Aim of the exercise:
Type the data below again exactly. Omit all pictures.

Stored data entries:
+ + + +
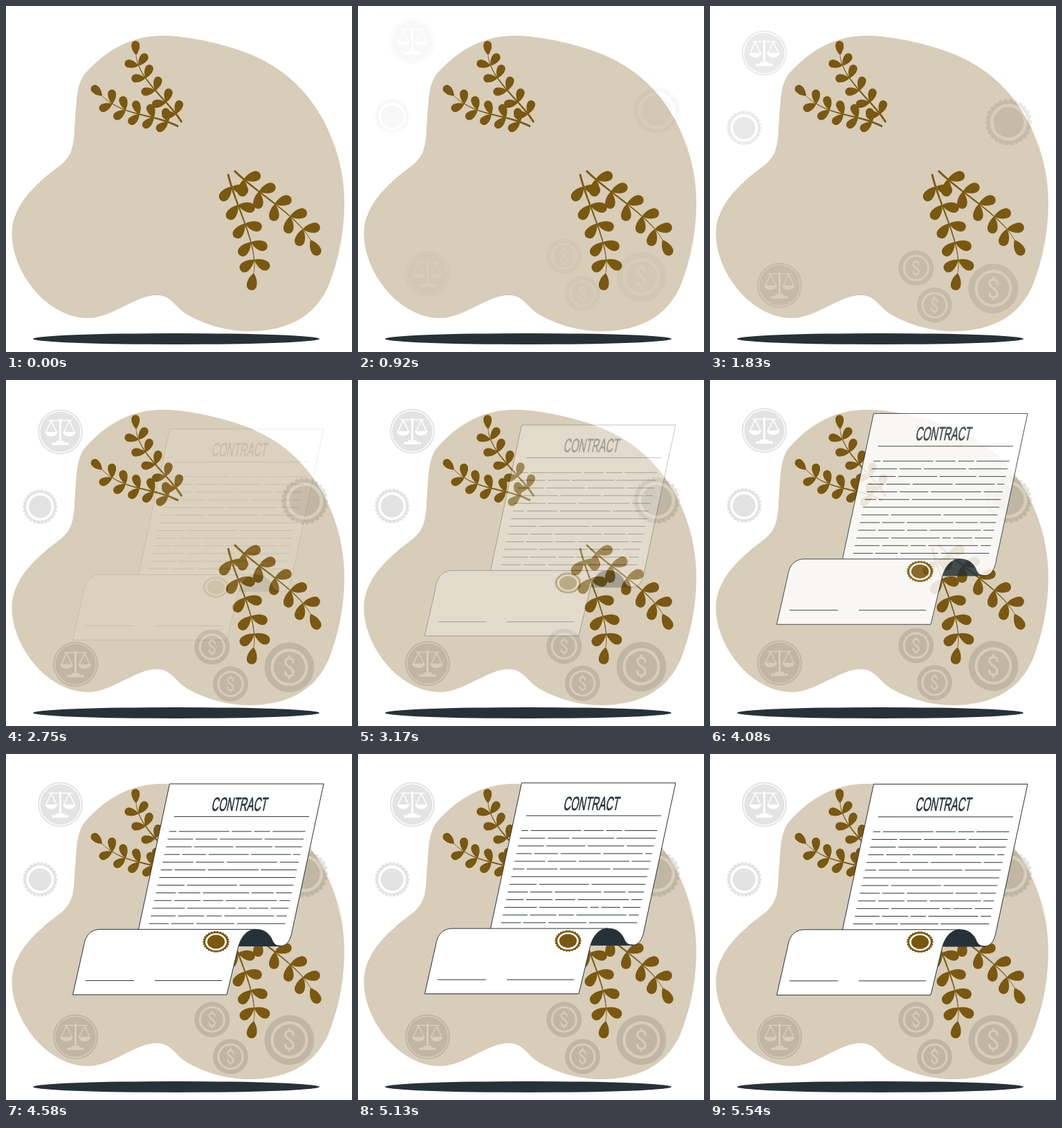
An HTML page that plays this animation: 500x500 px, repeating every 5580 ms.

```html
<!DOCTYPE html>
<html lang="en">
<head>
<meta charset="utf-8">
<title>Contract</title>
<style>
html, body { margin: 0; width: 100%; height: 100%; overflow: hidden; background: #fff; }
svg { display: block; width: 100%; height: 100%; }
</style>
</head>
<body>
<svg viewBox="0 0 500 500">
  <defs>
    <path id="leaf" d="M0 0C.18-.17.45-.3.7-.29C.9-.28 1-.14 1 0C1 .14.9.28.7.29C.45.3.18.17 0 0Z"/>
    <mask id="seal">
      <circle r="23" fill="#fff"/>
      <circle r="22.8" fill="none" stroke="#fff" stroke-width="4.8" stroke-linecap="round" pathLength="26" stroke-dasharray="0 1"/>
      <circle r="18.2" fill="none" stroke="#000" stroke-width="3.6"/>
    </mask>
    <mask id="coin">
      <circle r="25.5" fill="#fff"/>
      <g fill="none" stroke="#000">
        <circle r="17.6" stroke-width="3"/>
        <path stroke-width="2.2" d="M4-4V-5.5Q4-9 0-9T-4-5.5Q-4-3 0-.2T4 5.3Q4 9 0 9T-4 5.3V4M0-9V-12M0 9V12"/>
      </g>
    </mask>
    <mask id="scales">
      <circle r="32.5" fill="#fff"/>
      <circle r="29.8" fill="none" stroke="#000" stroke-width="1.3"/>
      <path fill="none" stroke="#000" stroke-width="1.5" d="M-17-16.5H17M-13-16L-21 1M-13-16L-5 1M13-16L5 1M13-16L21 1"/>
      <path d="M-1.5-19H1.5V13H6V15.5H12V19H-12V15.5H-6V13H-1.5ZM-22.5 0H-3.5Q-6 6.5-13 6.5T-22.5 0ZM22.5 0H3.5Q6 6.5 13 6.5T22.5 0Z"/>
    </mask>
  </defs>

  <path fill="#d7cdb8" d="M225 43C182 43 145 63 115 97C101 112 102 140 99 178C98 202 95 216 80 229C48 253 8.5 285 8.5 329C8.5 385 60 451 118 451C155 451 185 418 218 418C240 418 244 436 262 446C290 462 322 470 352 470C412 470 450 444 467 402C481 366 489 325 489 285C489 218 462 160 430 124C402 92 366 72 325 60C288 49 255 43 225 43Z"/>
  <g id="plants" fill="#7a5810" stroke="#7a5810"></g>
  <g id="icons"></g>
  <ellipse cx="246" cy="481" rx="207" ry="8" fill="#263238"/>

  <g id="contract" fill="#fff" stroke="#263238">
    <path d="M236.5 43.7H459L412.5 261C410 270 406 278 397 278H340L191.5 254Z"/>
    <path fill="#263238" d="M336 278C341 262 350 254 361 254C375 254 381 262 384 268C387 276 391 278 397 278Z"/>
    <path d="M361 254H137C125 254 116 260 113 275L96.5 348.5H319L336 278C341 262 350 254 361 254Z"/>
    <path id="lines" fill="none"/>
    <text transform="matrix(.525 0 -.2 1 336.3 82.5)" text-anchor="middle" font-family="'Liberation Sans', Arial, sans-serif" font-size="27.5" fill="#263238" stroke-width=".7">CONTRACT</text>
    <circle r="26" mask="url(#seal)" transform="translate(303.5 272) scale(.77 .62)" fill="#7a5810" stroke="none"/>
  </g>
</svg>
<script>
const LOOP = 5580, RISE = 3340, DELAY = 2225;
const $ = id => document.getElementById(id);

const bezier = (a, b, c, d, s) =>
  a * (1 - s) ** 3 + 3 * b * s * (1 - s) ** 2 + 3 * c * s * s * (1 - s) + d * s ** 3;

function leaf([x, y], angle, size) {
  const deg = angle * 180 / Math.PI;
  return `<use href="#leaf" stroke="none" transform="translate(${x} ${y}) rotate(${deg}) scale(${size})"/>`;
}

// A tapering stem along a cubic curve, with five pairs of leaves and one at the tip.
function branch(size, a, b, c, d) {
  const at = s => [0, 1].map(k => bezier(a[k], b[k], c[k], d[k], s));
  const heading = s => {
    const [x0, y0] = at(s - .02), [x1, y1] = at(s + .02);
    return Math.atan2(y1 - y0, x1 - x0);
  };
  let out = leaf(d, heading(1), size);
  for (let s = 0; s < 1; s += .05) {
    out += `<path d="M${at(s)}L${at(s + .05)}" stroke-width="${3 - 2.3 * s}"/>`;
  }
  for (let i = 0; i < 5; i++) {
    const s = .13 + .18 * i;
    for (const side of [-1, 1]) out += leaf(at(s), heading(s) + side * .98, size);
  }
  return out;
}

$('plants').innerHTML =
  branch(20.5, [249, 174], [212, 155], [170, 160], [139, 130]) +
  branch(20.5, [254, 168], [236, 138], [190, 105], [188, 71]) +
  branch(25, [321, 243], [331, 288], [365, 345], [358, 386]) +
  branch(25, [330, 238], [362, 270], [421, 303], [440, 338]);

const icon = (kind, x, y, s = 1) =>
  `<circle r="34" opacity=".105" mask="url(#${kind})" transform="translate(${x} ${y}) scale(${s})"/>`;

$('icons').innerHTML =
  icon('scales', 78.5, 73) + icon('scales', 100.5, 408.7) +
  icon('seal', 49.3, 181.3) + icon('seal', 431.5, 173, 1.34) +
  icon('coin', 297.8, 383.7) + icon('coin', 324.5, 437.3) + icon('coin', 409.5, 413.2, 1.41);

// Rows of dashes of random length, following the slant of the sheet.
let seed = 7;
const random = () => (seed = seed * 16807 % 2147483647) / 2147483647;

let lines = 'M243 91H438M115 328H185M215 328H312';
for (let row = 0; row < 13; row++) {
  const y = 112.5 + row * 11.1, left = 236 - row * 2.43, right = left + 196.5;
  lines += `M${left} ${y}`;
  for (let x = left + 12 + 50 * random(); row !== 6 && x < right - 8; x += 12 + 70 * random()) {
    lines += `H${x - 1.8}M${x + 1.8} ${y}`;
  }
  lines += `H${right}`;
}
$('lines').setAttribute('d', lines);

// Cubic easing that overshoots before it settles.
function ease(x) {
  if (x <= 0) return 0;
  if (x >= 1) return 1;
  let lo = 0, hi = 1;
  for (let i = 0; i < 24; i++) {
    const mid = (lo + hi) / 2;
    if (bezier(0, .36, .5, 1, mid) < x) lo = mid; else hi = mid;
  }
  return bezier(0, -.01, 1.38, 1, lo);
}

function slide(node, p, from) {
  node.setAttribute('transform', `translate(0 ${from * (1 - p)})`);
  node.setAttribute('opacity', Math.max(0, Math.min(1, p)));
}

const start = performance.now();
function draw() {
  const t = (performance.now() - start) % LOOP;
  slide($('icons'), ease(t / RISE), -30);
  slide($('contract'), ease((t - DELAY) / RISE), 30);
  requestAnimationFrame(draw);
}
draw();
</script>
</body>
</html>
```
+ + + +
Output of the task:
An HTML page that plays this animation: 500x500 px, repeating every 5580 ms.

```html
<!DOCTYPE html>
<html lang="en">
<head>
<meta charset="utf-8">
<title>Contract</title>
<style>
html, body { margin: 0; width: 100%; height: 100%; overflow: hidden; background: #fff; }
svg { display: block; width: 100%; height: 100%; }
</style>
</head>
<body>
<svg viewBox="0 0 500 500">
  <defs>
    <path id="leaf" d="M0 0C.18-.17.45-.3.7-.29C.9-.28 1-.14 1 0C1 .14.9.28.7.29C.45.3.18.17 0 0Z"/>
    <mask id="seal">
      <circle r="23" fill="#fff"/>
      <circle r="22.8" fill="none" stroke="#fff" stroke-width="4.8" stroke-linecap="round" pathLength="26" stroke-dasharray="0 1"/>
      <circle r="18.2" fill="none" stroke="#000" stroke-width="3.6"/>
    </mask>
    <mask id="coin">
      <circle r="25.5" fill="#fff"/>
      <g fill="none" stroke="#000">
        <circle r="17.6" stroke-width="3"/>
        <path stroke-width="2.2" d="M4-4V-5.5Q4-9 0-9T-4-5.5Q-4-3 0-.2T4 5.3Q4 9 0 9T-4 5.3V4M0-9V-12M0 9V12"/>
      </g>
    </mask>
    <mask id="scales">
      <circle r="32.5" fill="#fff"/>
      <circle r="29.8" fill="none" stroke="#000" stroke-width="1.3"/>
      <path fill="none" stroke="#000" stroke-width="1.5" d="M-17-16.5H17M-13-16L-21 1M-13-16L-5 1M13-16L5 1M13-16L21 1"/>
      <path d="M-1.5-19H1.5V13H6V15.5H12V19H-12V15.5H-6V13H-1.5ZM-22.5 0H-3.5Q-6 6.5-13 6.5T-22.5 0ZM22.5 0H3.5Q6 6.5 13 6.5T22.5 0Z"/>
    </mask>
  </defs>

  <path fill="#d7cdb8" d="M225 43C182 43 145 63 115 97C101 112 102 140 99 178C98 202 95 216 80 229C48 253 8.5 285 8.5 329C8.5 385 60 451 118 451C155 451 185 418 218 418C240 418 244 436 262 446C290 462 322 470 352 470C412 470 450 444 467 402C481 366 489 325 489 285C489 218 462 160 430 124C402 92 366 72 325 60C288 49 255 43 225 43Z"/>
  <g id="plants" fill="#7a5810" stroke="#7a5810"></g>
  <g id="icons"></g>
  <ellipse cx="246" cy="481" rx="207" ry="8" fill="#263238"/>

  <g id="contract" fill="#fff" stroke="#263238">
    <path d="M236.5 43.7H459L412.5 261C410 270 406 278 397 278H340L191.5 254Z"/>
    <path fill="#263238" d="M336 278C341 262 350 254 361 254C375 254 381 262 384 268C387 276 391 278 397 278Z"/>
    <path d="M361 254H137C125 254 116 260 113 275L96.5 348.5H319L336 278C341 262 350 254 361 254Z"/>
    <path id="lines" fill="none"/>
    <text transform="matrix(.525 0 -.2 1 336.3 82.5)" text-anchor="middle" font-family="'Liberation Sans', Arial, sans-serif" font-size="27.5" fill="#263238" stroke-width=".7">CONTRACT</text>
    <circle r="26" mask="url(#seal)" transform="translate(303.5 272) scale(.77 .62)" fill="#7a5810" stroke="none"/>
  </g>
</svg>
<script>
const LOOP = 5580, RISE = 3340, DELAY = 2225;
const $ = id => document.getElementById(id);

const bezier = (a, b, c, d, s) =>
  a * (1 - s) ** 3 + 3 * b * s * (1 - s) ** 2 + 3 * c * s * s * (1 - s) + d * s ** 3;

function leaf([x, y], angle, size) {
  const deg = angle * 180 / Math.PI;
  return `<use href="#leaf" stroke="none" transform="translate(${x} ${y}) rotate(${deg}) scale(${size})"/>`;
}

// A tapering stem along a cubic curve, with five pairs of leaves and one at the tip.
function branch(size, a, b, c, d) {
  const at = s => [0, 1].map(k => bezier(a[k], b[k], c[k], d[k], s));
  const heading = s => {
    const [x0, y0] = at(s - .02), [x1, y1] = at(s + .02);
    return Math.atan2(y1 - y0, x1 - x0);
  };
  let out = leaf(d, heading(1), size);
  for (let s = 0; s < 1; s += .05) {
    out += `<path d="M${at(s)}L${at(s + .05)}" stroke-width="${3 - 2.3 * s}"/>`;
  }
  for (let i = 0; i < 5; i++) {
    const s = .13 + .18 * i;
    for (const side of [-1, 1]) out += leaf(at(s), heading(s) + side * .98, size);
  }
  return out;
}

$('plants').innerHTML =
  branch(20.5, [249, 174], [212, 155], [170, 160], [139, 130]) +
  branch(20.5, [254, 168], [236, 138], [190, 105], [188, 71]) +
  branch(25, [321, 243], [331, 288], [365, 345], [358, 386]) +
  branch(25, [330, 238], [362, 270], [421, 303], [440, 338]);

const icon = (kind, x, y, s = 1) =>
  `<circle r="34" opacity=".105" mask="url(#${kind})" transform="translate(${x} ${y}) scale(${s})"/>`;

$('icons').innerHTML =
  icon('scales', 78.5, 73) + icon('scales', 100.5, 408.7) +
  icon('seal', 49.3, 181.3) + icon('seal', 431.5, 173, 1.34) +
  icon('coin', 297.8, 383.7) + icon('coin', 324.5, 437.3) + icon('coin', 409.5, 413.2, 1.41);

// Rows of dashes of random length, following the slant of the sheet.
let seed = 7;
const random = () => (seed = seed * 16807 % 2147483647) / 2147483647;

let lines = 'M243 91H438M115 328H185M215 328H312';
for (let row = 0; row < 13; row++) {
  const y = 112.5 + row * 11.1, left = 236 - row * 2.43, right = left + 196.5;
  lines += `M${left} ${y}`;
  for (let x = left + 12 + 50 * random(); row !== 6 && x < right - 8; x += 12 + 70 * random()) {
    lines += `H${x - 1.8}M${x + 1.8} ${y}`;
  }
  lines += `H${right}`;
}
$('lines').setAttribute('d', lines);

// Cubic easing that overshoots before it settles.
function ease(x) {
  if (x <= 0) return 0;
  if (x >= 1) return 1;
  let lo = 0, hi = 1;
  for (let i = 0; i < 24; i++) {
    const mid = (lo + hi) / 2;
    if (bezier(0, .36, .5, 1, mid) < x) lo = mid; else hi = mid;
  }
  return bezier(0, -.01, 1.38, 1, lo);
}

function slide(node, p, from) {
  node.setAttribute('transform', `translate(0 ${from * (1 - p)})`);
  node.setAttribute('opacity', Math.max(0, Math.min(1, p)));
}

const start = performance.now();
function draw() {
  const t = (performance.now() - start) % LOOP;
  slide($('icons'), ease(t / RISE), -30);
  slide($('contract'), ease((t - DELAY) / RISE), 30);
  requestAnimationFrame(draw);
}
draw();
</script>
</body>
</html>
```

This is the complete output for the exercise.